[To do]
In the entries that follow, the line with "65Q222 53 237" opens the range and the line with "131Q235 123 246" closes it; repeat that range exactly, both lines included.

[Data for analysis]
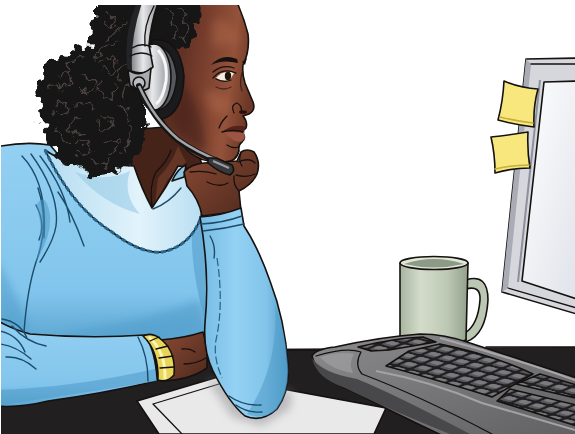
<!DOCTYPE html>
<html lang="en">
<head>
<meta charset="utf-8">
<title>Headset operator at a desk</title>
<style>
:root{--paper:#fff;--ink:#15110f;--desk:#211f20;--sweater:#86c8ee;--fold:#4f9bc9;--note:#f8e77c;--hair:#191514;--curl:#4a4341;--skin:#713b29;--skin-dark:#452319;--silver:#b9bcc0}
html,body{margin:0;background:var(--paper);overflow:hidden}
svg{display:block;width:575px;height:434px}
.outline{stroke:var(--ink);stroke-width:1.6;stroke-linejoin:round;stroke-linecap:round}
.line{fill:none;stroke:var(--ink);stroke-width:1.3;stroke-linecap:round;stroke-linejoin:round}
.fold{fill:none;stroke:#1d4c6b;stroke-width:1.4;stroke-linecap:round}
.shade{fill:var(--fold);opacity:.55}
.curls{fill:none;stroke:var(--curl);stroke-width:1.5;stroke-linecap:round}
</style>
</head>
<body>
<svg viewBox="0 0 575 434" role="img" aria-label="Woman wearing a headset, chin on her hand, looking at a computer screen">
<defs>
<clipPath id="frame"><rect x="1" y="5" width="574" height="429"/></clipPath>
<linearGradient id="face-tone" x1="0" x2="1" y1=".2" y2=".4"><stop offset="0" stop-color="#3f2018"/><stop offset=".45" stop-color="#70392a"/><stop offset=".8" stop-color="#94523a"/><stop offset="1" stop-color="#6c3726"/></linearGradient>
<linearGradient id="hand-tone" x1="0" x2="1" y1="0" y2="1"><stop offset="0" stop-color="#8b4a34"/><stop offset="1" stop-color="#4d281c"/></linearGradient>
<linearGradient id="sleeve-tone" x1="0" x2="1"><stop offset="0" stop-color="#74b9e2"/><stop offset=".4" stop-color="#94d2f4"/><stop offset=".75" stop-color="#82c4ea"/><stop offset="1" stop-color="#4f9ac6"/></linearGradient>
<linearGradient id="torso-tone" x1="0" x2="0" y1="0" y2="1"><stop offset="0" stop-color="#93d0f2"/><stop offset=".75" stop-color="#82c5ec"/><stop offset="1" stop-color="#5ba6d2"/></linearGradient>
<linearGradient id="collar-tone" x1="0" x2="1"><stop offset="0" stop-color="#b4dcf1"/><stop offset=".6" stop-color="#e2f3fb"/><stop offset="1" stop-color="#b9def2"/></linearGradient>
<linearGradient id="mug-tone" x1="0" x2="1"><stop offset="0" stop-color="#a9b5a0"/><stop offset=".3" stop-color="#d3dcca"/><stop offset=".7" stop-color="#bdc8b4"/><stop offset="1" stop-color="#92a08c"/></linearGradient>
<linearGradient id="screen-tone" x1="0" x2="1" y1="0" y2="1"><stop offset="0" stop-color="#fff"/><stop offset="1" stop-color="#dfe2ea"/></linearGradient>
<linearGradient id="metal" x1="0" x2="1"><stop offset="0" stop-color="#77797d"/><stop offset=".45" stop-color="#e6e8ea"/><stop offset="1" stop-color="#8c8f94"/></linearGradient>
<linearGradient id="board-tone" x1="0" x2="1" y1="0" y2="1"><stop offset="0" stop-color="#8b8b8d"/><stop offset="1" stop-color="#606063"/></linearGradient>
<filter id="frizz" x="-10%" y="-10%" width="120%" height="120%"><feTurbulence type="fractalNoise" baseFrequency=".11" numOctaves="2" seed="7"/><feDisplacementMap in="SourceGraphic" scale="17" xChannelSelector="R" yChannelSelector="G"/></filter>
<filter id="soft" x="-30%" y="-30%" width="160%" height="160%"><feGaussianBlur stdDeviation="4"/></filter>
<pattern id="keys" width="14" height="12" patternUnits="userSpaceOnUse" patternTransform="matrix(1 .26 -1 .42 430 342)"><rect width="14" height="12" fill="#202022"/><rect x="1" y="1" width="11" height="9" rx="2" fill="#58585b"/><rect x="2" y="1" width="9" height="6" rx="2" fill="#7b7b7f"/></pattern>
</defs>

<rect width="575" height="434" fill="#fff"/>
<g clip-path="url(#frame)">

<g id="desk">
<path d="M0 350L575 347V434H0Z" fill="var(--desk)"/>
<path d="M200 350H330M486 347H575" class="line"/>
<path d="M137 401L218 377L386 408L374 434H159Z" fill="#e9e9ea" class="outline"/>
<path d="M182 434L153 404L219 384" class="line"/>
<path d="M207 380L232 417L262 426L290 409L292 392Z" fill="#9c9da1" opacity=".6" filter="url(#soft)"/>
</g>

<g id="monitor">
<path d="M526 59L580 58V315L502 292Z" fill="#d5d7dd" class="outline"/>
<path d="M526 59L531 64L508 288L502 292Z" fill="#a9acb5"/>
<path d="M531 64H580M508 288L580 309" class="line" stroke-width="1"/>
<path d="M544 82L580 81V300L522 281Z" fill="url(#screen-tone)" class="outline"/>
<path d="M540 80L518 282" fill="none" stroke="#8c909a" stroke-width="2"/>
</g>
<g id="sticky-notes" fill="var(--note)" class="outline">
<path d="M504 81Q520 88 538 89Q533 107 534 127Q516 125 498 120Q503 101 504 81Z"/>
<path d="M491 137Q510 135 528 132Q527 150 530 168Q512 168 495 173Q495 154 491 137Z"/>
<path d="M500 117Q516 121 533 123M495 169Q512 165 529 165" fill="none" stroke="#c7ad3e"/>
</g>

<g id="mug">
<path d="M466 280Q488 273 488 300Q486 335 466 342L465 333Q478 325 480 300Q481 285 466 289Z" fill="#bcc7b3" class="outline"/>
<path d="M400 263V336Q430 352 466 340L468 263Z" fill="url(#mug-tone)" class="outline"/>
<ellipse cx="434" cy="263" rx="34" ry="6.5" fill="#e0e7d9" class="outline"/>
<path d="M404 264Q434 254 464 264Q434 271 404 264Z" fill="#8c9a86"/>
</g>

<g id="keyboard">
<path d="M312 356Q316 349 335 347Q380 337 420 334Q445 334 470 343L580 379V440H452Q396 414 350 390Q318 379 312 356Z" fill="url(#board-tone)" class="outline"/>
<path d="M312 358Q322 373 357 379Q392 393 470 434H450Q390 410 345 388Q316 378 312 358Z" fill="#48484b"/>
<path d="M316 356Q346 347 361 352Q354 365 362 374Q420 396 492 434" class="line"/>
<path d="M320 357Q340 351 354 354Q348 364 353 373Q330 369 320 357Z" fill="#a2a2a5" opacity=".65"/>
<path d="M358 347Q395 338 423 337L436 342L389 350L371 351Z" fill="url(#keys)" class="outline"/>
<path d="M409 351L440 344Q490 354 533 374L492 397Q448 383 386 366Z" fill="url(#keys)" class="outline"/>
<path d="M540 374L580 386V399L516 384Z" fill="url(#keys)" class="outline"/>
<path d="M510 389L580 406V427L497 401Z" fill="url(#keys)" class="outline"/>
<path d="M376 371Q430 381 482 403L575 430" fill="none" stroke="#a3a3a6" stroke-width="2"/>
<path d="M440 338Q510 357 575 380" fill="none" stroke="#a8a8ab" stroke-width="2"/>
</g>

<g id="sweater">
<path d="M-4 147Q25 141 50 145L80 180L205 205L208 332Q190 344 140 341L20 340L-4 338Z" fill="url(#torso-tone)" class="outline"/>
<path d="M-4 260Q16 290 30 332L-4 330Z" class="shade" filter="url(#soft)"/>
<path d="M60 333Q140 322 200 300L205 332L150 342Z" class="shade" filter="url(#soft)"/>
<path d="M192 225L205 222V320Q190 270 192 225Z" class="shade"/>
<path d="M24 332Q27 290 36 262Q50 225 38 188M22 156Q48 183 44 238M31 154Q60 194 56 226M40 156Q66 190 70 222M58 192Q72 212 84 246M40 262Q54 240 56 226M36 205Q46 224 39 240" class="fold"/>
<path d="M36 205Q46 190 50 215Q52 235 36 262Q45 230 36 205Z" class="shade"/>
</g>

<g id="resting-hand">
<path d="M160 340Q185 338 203 332Q208 348 207 368Q190 380 162 381Z" fill="url(#hand-tone)" class="outline"/>
<path d="M182 349Q190 348 195 352M184 364Q196 364 206 358" class="line"/>
</g>
<g id="lower-sleeve">
<path d="M-4 320Q14 330 30 334Q90 339 145 335Q156 352 157 381Q100 394 48 401Q20 408 -4 406Z" fill="url(#torso-tone)" class="outline"/>
<path d="M-4 390Q70 388 155 369L157 381Q70 395 -4 406Z" class="shade"/>
<path d="M2 319Q20 322 27 338M0 331Q18 335 25 352M0 344Q16 346 31 359M12 326Q26 342 46 346M6 357Q22 356 36 369M138 337Q148 356 148 381" class="fold"/>
</g>
<g id="bracelet">
<path d="M143 336Q153 331 163 341Q176 353 174 375Q167 383 158 380Q159 351 143 336Z" fill="#e9d55c" class="outline"/>
<path d="M149 337Q166 352 165 379" fill="none" stroke="#fff6ac" stroke-width="3"/>
<path d="M150 341L159 337M156 349L168 346M159 358L173 356M160 368L174 367" class="line"/>
</g>

<g id="neck">
<path d="M128 130L190 125L202 165L176 172L153 210L132 172Z" fill="var(--skin-dark)" class="outline"/>
<path d="M152 206Q149 186 156 172Q167 162 171 150" class="line"/>
<path d="M158 178Q172 164 178 146L186 162L168 179L155 204Z" fill="#643425"/>
</g>
<g id="collar">
<path d="M45 150Q55 157 70 163L134 166Q142 190 152 208Q166 188 178 166Q190 166 196 180L202 214Q192 246 162 252Q141 254 112 232Q72 207 45 150Z" fill="url(#collar-tone)" class="outline"/>
<path d="M45 150Q72 207 112 232Q141 254 162 252Q192 246 202 214" fill="none" stroke="#29668c" stroke-width="3" stroke-dasharray="5 2"/>
<path d="M75 172Q104 183 130 171Q122 195 140 214Q104 205 75 172Z" fill="#98cbe7" opacity=".6"/>
<path d="M172 181Q178 168 186 165L184 177Z" fill="#8dc4e3" class="outline"/>
<path d="M153 209Q169 203 181 188" class="fold"/>
</g>

<g id="face">
<path d="M150 0H236Q244 18 248 34Q250 51 243 65Q242 74 245 83L253 102Q256 110 249 114L243 116Q248 122 246 128L242 132Q247 137 242 142Q238 145 239 151Q236 163 222 162Q201 163 188 151Q170 134 160 115Z" fill="url(#face-tone)" class="outline"/>
<path d="M180 80Q207 112 205 152Q183 146 172 121Z" fill="#3c1f17" opacity=".55" filter="url(#soft)"/>
<path d="M213 20Q232 16 239 42Q226 44 212 47Z" fill="#b06b4b" opacity=".45" filter="url(#soft)"/>
<path d="M205 92Q221 88 229 105Q221 120 211 111Z" fill="#b06b4b" opacity=".5" filter="url(#soft)"/>
<path d="M211 65Q222 53 237 59L238 63Q222 59 211 65Z" fill="var(--ink)"/>
<path d="M242 62L247 58L245 65Z" fill="var(--ink)"/>
<path d="M216 78Q224 69 234 73L230 80Q222 82 216 78Z" fill="#f2ece4"/>
<ellipse cx="228" cy="76" rx="3.2" ry="4.2" fill="#20120d"/>
<path d="M213 78Q222 67 236 73M216 79Q224 83 231 80M213 72Q223 64 234 68" class="line"/>
<path d="M216 87Q224 91 231 87M242 73Q239 84 242 91" class="line" opacity=".6"/>
<path d="M234 113Q230 105 237 103Q243 106 241 113" class="line"/>
<ellipse cx="243" cy="112" rx="4" ry="1.8" fill="#271109"/>
<path d="M223 131Q235 123 246 127L243 132Q234 131 223 131Z" fill="#552219"/>
<path d="M224 132Q235 132 244 133Q247 138 241 142Q232 142 224 132Z" fill="#9c5545"/>
<path d="M222 132Q234 129 244 132M227 145Q233 149 239 147M227 116Q221 122 219 128" class="line"/>
</g>

<g id="hair">
<g filter="url(#frizz)">
<path d="M98 -8H203Q204 20 194 35Q188 52 176 50L150 48L146 105Q147 146 132 163Q114 178 91 176Q85 164 72 165Q55 166 54 148Q43 145 48 130Q35 116 41 103Q31 88 42 77Q42 58 64 57Q76 44 92 46Q85 26 98 18Z" fill="var(--hair)"/>
<g class="curls">
<path d="M108 14q12 5 6 13q-9 4-8-6M124 20q-6 16-18 19M119 40q-15 4-24 18M99 62q13-8 18 2q-3 12-12 6M82 57q-15 3-18 16M62 73q12 2 9 13q-10 4-12-5M47 88q9-10 17 2M55 104q13-4 13 8q-6 7-12 2M82 77q13 0 12 12q-8 9-14 0M104 82q-10 8 1 17q11-1 9-12M77 103q12-4 17 6M82 119q-12-2-13 12q9 9 16 1M100 113q12 1 13 14q-11 7-15-3M120 104q12 7 9 19M57 128q1 10 10 12M77 145q10-6 15 5q-5 9-13 3M103 142q8-7 15 2q1 11-9 10M130 130q2 14-7 21M91 161q12 5 21-1M126 65q-11 4-9 15M131 84q-9 4-6 13M168 10q10 12 6 29M181 8q9 14 2 30"/>
</g>
</g>
</g>

<g id="headset">
<path d="M152 40Q180 36 184 76Q183 114 162 119Q145 117 145 79Z" fill="#1b1b1d" class="outline"/>
<path d="M150 45Q173 43 177 77Q174 107 158 110Q141 105 143 77Z" fill="#55585d" class="outline"/>
<ellipse cx="154" cy="77" rx="17" ry="33" fill="url(#metal)" class="outline"/>
<path d="M158 50Q168 61 166 81Q163 99 156 104" fill="none" stroke="#f7f7f8" stroke-width="3"/>
<path d="M141 0H159Q151 22 149 45L153 67Q145 76 131 71Q127 36 141 0Z" fill="url(#metal)" class="outline"/>
<path d="M138 0Q122 34 128 74L132 72Q130 36 143 0Z" fill="#242426"/>
<path d="M154 6Q143 26 145 46M132 48Q142 42 151 47M130 56Q142 50 152 56" class="line"/>
<path d="M128 70Q140 78 151 68L149 88Q140 94 130 85Z" fill="#a7aaae" class="outline"/>
<circle cx="139" cy="83" r="6" fill="var(--silver)" class="outline"/>
<path d="M139 86Q154 120 178 140Q196 153 222 163" fill="none" stroke="#151515" stroke-width="6" stroke-linecap="round"/>
<path d="M139 86Q154 119 178 139Q196 152 222 162" fill="none" stroke="#a3a5a8" stroke-width="2.6"/>
</g>

<g id="chin-hand">
<path d="M184 172Q191 164 204 163L237 161L241 152Q247 148 254 152Q261 162 257 174Q252 185 239 191L241 211L202 216Q199 199 187 186Z" fill="url(#hand-tone)" class="outline"/>
<path d="M238 162Q250 157 255 163M236 175Q247 178 255 174M239 191Q233 185 234 176M190 172Q205 170 216 174M241 153Q238 160 242 166M207 182Q220 188 228 183" class="line"/>
<path d="M208 158L216 158L232 165Q236 171 230 175Q220 173 208 163Z" fill="#37383b" class="outline"/>
<path d="M213 161L229 168" stroke="#9b9da1" stroke-width="2"/>
</g>

<g id="raised-sleeve">
<path d="M200 217Q220 216 241 208L244 226Q258 247 270 281Q285 320 288 365Q290 391 277 409Q262 423 245 416Q229 403 213 371Q203 351 205 323Q210 272 200 217Z" fill="url(#sleeve-tone)" class="outline"/>
<path d="M275 305Q279 365 247 414Q265 421 277 409Q290 391 288 365Q286 333 275 305Z" class="shade"/>
<path d="M201 224Q223 223 242 216M203 231Q224 229 244 224M210 236Q216 246 214 258" class="fold"/>
<path d="M217 258Q224 304 216 340Q213 357 222 378" fill="none" stroke="#256389" stroke-width="1.2" stroke-dasharray="8 3"/>
<path d="M229 396Q243 406 261 405M236 405Q247 413 262 412" class="fold"/>
</g>
</g>
</svg>
</body>
</html>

[Result for this task]
<path d="M211 65Q222 53 237 59L238 63Q222 59 211 65Z" fill="var(--ink)"/>
<path d="M242 62L247 58L245 65Z" fill="var(--ink)"/>
<path d="M216 78Q224 69 234 73L230 80Q222 82 216 78Z" fill="#f2ece4"/>
<ellipse cx="228" cy="76" rx="3.2" ry="4.2" fill="#20120d"/>
<path d="M213 78Q222 67 236 73M216 79Q224 83 231 80M213 72Q223 64 234 68" class="line"/>
<path d="M216 87Q224 91 231 87M242 73Q239 84 242 91" class="line" opacity=".6"/>
<path d="M234 113Q230 105 237 103Q243 106 241 113" class="line"/>
<ellipse cx="243" cy="112" rx="4" ry="1.8" fill="#271109"/>
<path d="M223 131Q235 123 246 127L243 132Q234 131 223 131Z" fill="#552219"/>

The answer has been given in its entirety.